# GIVEN INFORMATION:
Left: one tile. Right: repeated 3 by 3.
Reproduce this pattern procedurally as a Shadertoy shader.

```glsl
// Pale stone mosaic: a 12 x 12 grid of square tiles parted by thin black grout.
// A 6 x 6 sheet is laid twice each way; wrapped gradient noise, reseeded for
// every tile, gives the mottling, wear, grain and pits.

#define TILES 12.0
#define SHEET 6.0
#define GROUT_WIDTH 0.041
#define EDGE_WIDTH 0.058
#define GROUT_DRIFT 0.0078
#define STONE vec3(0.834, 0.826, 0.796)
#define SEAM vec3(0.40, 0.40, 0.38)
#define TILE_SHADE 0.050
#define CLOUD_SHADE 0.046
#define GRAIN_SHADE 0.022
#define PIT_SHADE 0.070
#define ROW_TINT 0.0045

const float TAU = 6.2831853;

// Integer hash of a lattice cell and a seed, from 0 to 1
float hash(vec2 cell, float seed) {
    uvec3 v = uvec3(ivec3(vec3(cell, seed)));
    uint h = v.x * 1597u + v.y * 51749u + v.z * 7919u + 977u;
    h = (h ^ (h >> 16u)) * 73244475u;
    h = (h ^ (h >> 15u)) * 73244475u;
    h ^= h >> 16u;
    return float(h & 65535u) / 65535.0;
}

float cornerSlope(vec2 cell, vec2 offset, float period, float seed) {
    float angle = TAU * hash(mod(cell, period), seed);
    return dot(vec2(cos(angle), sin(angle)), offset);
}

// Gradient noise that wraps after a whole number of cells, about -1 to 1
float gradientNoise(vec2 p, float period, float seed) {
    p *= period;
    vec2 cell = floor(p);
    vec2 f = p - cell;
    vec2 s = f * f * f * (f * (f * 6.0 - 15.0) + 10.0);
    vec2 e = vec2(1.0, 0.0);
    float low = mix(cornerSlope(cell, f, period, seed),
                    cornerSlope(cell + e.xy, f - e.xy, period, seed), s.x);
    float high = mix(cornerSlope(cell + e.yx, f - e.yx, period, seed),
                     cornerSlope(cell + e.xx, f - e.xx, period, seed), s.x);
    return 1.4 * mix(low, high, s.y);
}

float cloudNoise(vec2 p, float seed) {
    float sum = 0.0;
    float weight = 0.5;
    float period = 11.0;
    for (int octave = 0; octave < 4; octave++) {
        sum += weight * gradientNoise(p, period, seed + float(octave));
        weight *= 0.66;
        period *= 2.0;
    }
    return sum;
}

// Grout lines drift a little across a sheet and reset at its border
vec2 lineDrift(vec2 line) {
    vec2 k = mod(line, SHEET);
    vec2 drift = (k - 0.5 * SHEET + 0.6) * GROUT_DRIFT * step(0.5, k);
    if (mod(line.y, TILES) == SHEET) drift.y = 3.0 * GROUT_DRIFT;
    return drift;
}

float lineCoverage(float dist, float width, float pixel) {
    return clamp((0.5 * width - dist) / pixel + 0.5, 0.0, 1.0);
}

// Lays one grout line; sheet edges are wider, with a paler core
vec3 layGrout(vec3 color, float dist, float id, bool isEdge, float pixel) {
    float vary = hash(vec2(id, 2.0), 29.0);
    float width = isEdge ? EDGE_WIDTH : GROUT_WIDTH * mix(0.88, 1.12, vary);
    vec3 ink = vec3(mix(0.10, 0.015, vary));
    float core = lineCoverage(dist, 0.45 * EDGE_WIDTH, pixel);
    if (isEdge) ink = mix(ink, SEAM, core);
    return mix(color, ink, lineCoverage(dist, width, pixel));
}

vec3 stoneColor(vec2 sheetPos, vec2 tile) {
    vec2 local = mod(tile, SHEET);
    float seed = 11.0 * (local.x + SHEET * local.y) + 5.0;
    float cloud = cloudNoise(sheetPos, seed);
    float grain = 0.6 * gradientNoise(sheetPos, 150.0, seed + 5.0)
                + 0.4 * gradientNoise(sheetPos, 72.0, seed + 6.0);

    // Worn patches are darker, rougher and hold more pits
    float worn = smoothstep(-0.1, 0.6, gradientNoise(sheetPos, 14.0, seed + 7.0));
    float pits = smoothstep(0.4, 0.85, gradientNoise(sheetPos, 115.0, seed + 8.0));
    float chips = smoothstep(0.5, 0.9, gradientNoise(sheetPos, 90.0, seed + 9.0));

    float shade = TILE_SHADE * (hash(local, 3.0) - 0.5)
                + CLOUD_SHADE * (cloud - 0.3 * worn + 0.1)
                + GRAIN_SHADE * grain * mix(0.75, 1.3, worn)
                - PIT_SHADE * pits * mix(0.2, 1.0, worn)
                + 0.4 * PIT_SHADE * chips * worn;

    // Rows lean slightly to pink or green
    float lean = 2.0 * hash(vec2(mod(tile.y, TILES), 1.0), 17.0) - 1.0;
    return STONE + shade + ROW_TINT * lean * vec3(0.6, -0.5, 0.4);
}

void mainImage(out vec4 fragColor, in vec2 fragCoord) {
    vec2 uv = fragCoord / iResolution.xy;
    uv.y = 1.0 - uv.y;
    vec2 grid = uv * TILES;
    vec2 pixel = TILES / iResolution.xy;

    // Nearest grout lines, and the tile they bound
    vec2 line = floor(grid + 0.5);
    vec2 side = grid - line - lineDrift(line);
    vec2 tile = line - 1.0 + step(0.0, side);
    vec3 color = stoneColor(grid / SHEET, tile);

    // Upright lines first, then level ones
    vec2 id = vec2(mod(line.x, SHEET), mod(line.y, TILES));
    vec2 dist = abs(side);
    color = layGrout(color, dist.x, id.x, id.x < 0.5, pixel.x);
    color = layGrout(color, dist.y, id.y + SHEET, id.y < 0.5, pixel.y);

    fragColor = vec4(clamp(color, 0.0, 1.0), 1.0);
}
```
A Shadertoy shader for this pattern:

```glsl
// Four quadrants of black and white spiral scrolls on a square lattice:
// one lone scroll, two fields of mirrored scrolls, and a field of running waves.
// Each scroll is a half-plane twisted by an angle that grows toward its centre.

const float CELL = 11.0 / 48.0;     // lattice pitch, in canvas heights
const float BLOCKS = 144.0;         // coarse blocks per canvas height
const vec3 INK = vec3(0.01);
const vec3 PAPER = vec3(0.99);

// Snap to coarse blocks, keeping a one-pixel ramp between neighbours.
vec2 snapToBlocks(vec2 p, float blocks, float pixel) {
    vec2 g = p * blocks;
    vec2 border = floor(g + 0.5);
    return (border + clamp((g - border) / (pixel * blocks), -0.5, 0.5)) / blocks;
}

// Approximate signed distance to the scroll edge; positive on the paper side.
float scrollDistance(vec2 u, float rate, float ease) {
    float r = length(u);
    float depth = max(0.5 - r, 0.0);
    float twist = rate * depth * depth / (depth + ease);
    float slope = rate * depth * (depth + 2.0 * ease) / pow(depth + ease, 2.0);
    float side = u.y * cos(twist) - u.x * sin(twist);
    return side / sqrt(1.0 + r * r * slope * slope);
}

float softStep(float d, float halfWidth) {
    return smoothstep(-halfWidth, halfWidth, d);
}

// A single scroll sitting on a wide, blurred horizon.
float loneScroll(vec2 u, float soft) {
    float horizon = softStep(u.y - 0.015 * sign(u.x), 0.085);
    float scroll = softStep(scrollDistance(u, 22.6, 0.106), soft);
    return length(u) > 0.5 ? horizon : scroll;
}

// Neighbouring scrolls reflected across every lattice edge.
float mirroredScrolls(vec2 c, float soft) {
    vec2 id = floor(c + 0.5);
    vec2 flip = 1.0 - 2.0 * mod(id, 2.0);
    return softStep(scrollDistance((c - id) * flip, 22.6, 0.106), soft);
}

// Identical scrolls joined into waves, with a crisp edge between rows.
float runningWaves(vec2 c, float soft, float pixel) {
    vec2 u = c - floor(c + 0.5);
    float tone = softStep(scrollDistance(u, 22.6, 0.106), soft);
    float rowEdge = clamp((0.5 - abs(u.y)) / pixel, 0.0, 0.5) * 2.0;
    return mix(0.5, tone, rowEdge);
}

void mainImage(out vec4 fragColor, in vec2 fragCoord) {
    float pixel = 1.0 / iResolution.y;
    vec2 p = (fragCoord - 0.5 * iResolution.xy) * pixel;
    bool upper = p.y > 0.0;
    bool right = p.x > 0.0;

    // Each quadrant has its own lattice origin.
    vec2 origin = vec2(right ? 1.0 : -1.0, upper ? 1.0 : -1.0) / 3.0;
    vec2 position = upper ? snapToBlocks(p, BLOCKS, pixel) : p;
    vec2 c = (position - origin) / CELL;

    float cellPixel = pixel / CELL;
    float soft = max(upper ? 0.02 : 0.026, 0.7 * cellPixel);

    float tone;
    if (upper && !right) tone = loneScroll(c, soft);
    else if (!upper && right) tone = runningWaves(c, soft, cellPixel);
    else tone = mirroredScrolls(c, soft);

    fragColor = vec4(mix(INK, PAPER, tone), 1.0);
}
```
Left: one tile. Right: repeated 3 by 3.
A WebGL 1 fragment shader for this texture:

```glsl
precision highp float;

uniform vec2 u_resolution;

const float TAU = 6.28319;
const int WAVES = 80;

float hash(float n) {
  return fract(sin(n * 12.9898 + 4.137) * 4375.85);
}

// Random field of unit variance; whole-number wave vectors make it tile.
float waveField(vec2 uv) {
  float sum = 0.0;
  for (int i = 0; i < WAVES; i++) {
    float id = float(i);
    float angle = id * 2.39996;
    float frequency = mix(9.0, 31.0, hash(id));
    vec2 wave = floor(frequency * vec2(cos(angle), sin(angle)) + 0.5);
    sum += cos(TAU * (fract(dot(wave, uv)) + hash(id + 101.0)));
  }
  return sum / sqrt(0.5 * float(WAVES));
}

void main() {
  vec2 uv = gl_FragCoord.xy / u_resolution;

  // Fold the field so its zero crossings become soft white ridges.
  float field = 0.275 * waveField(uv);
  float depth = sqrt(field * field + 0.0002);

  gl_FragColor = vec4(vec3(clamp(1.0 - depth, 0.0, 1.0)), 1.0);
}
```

# REQUIRED WORK:
Return the lines above that include the string "upper".

# RESULT OF THIS EXERCISE:
    bool upper = p.y > 0.0;
    vec2 origin = vec2(right ? 1.0 : -1.0, upper ? 1.0 : -1.0) / 3.0;
    vec2 position = upper ? snapToBlocks(p, BLOCKS, pixel) : p;
    float soft = max(upper ? 0.02 : 0.026, 0.7 * cellPixel);
    if (upper && !right) tone = loneScroll(c, soft);
    else if (!upper && right) tone = runningWaves(c, soft, cellPixel);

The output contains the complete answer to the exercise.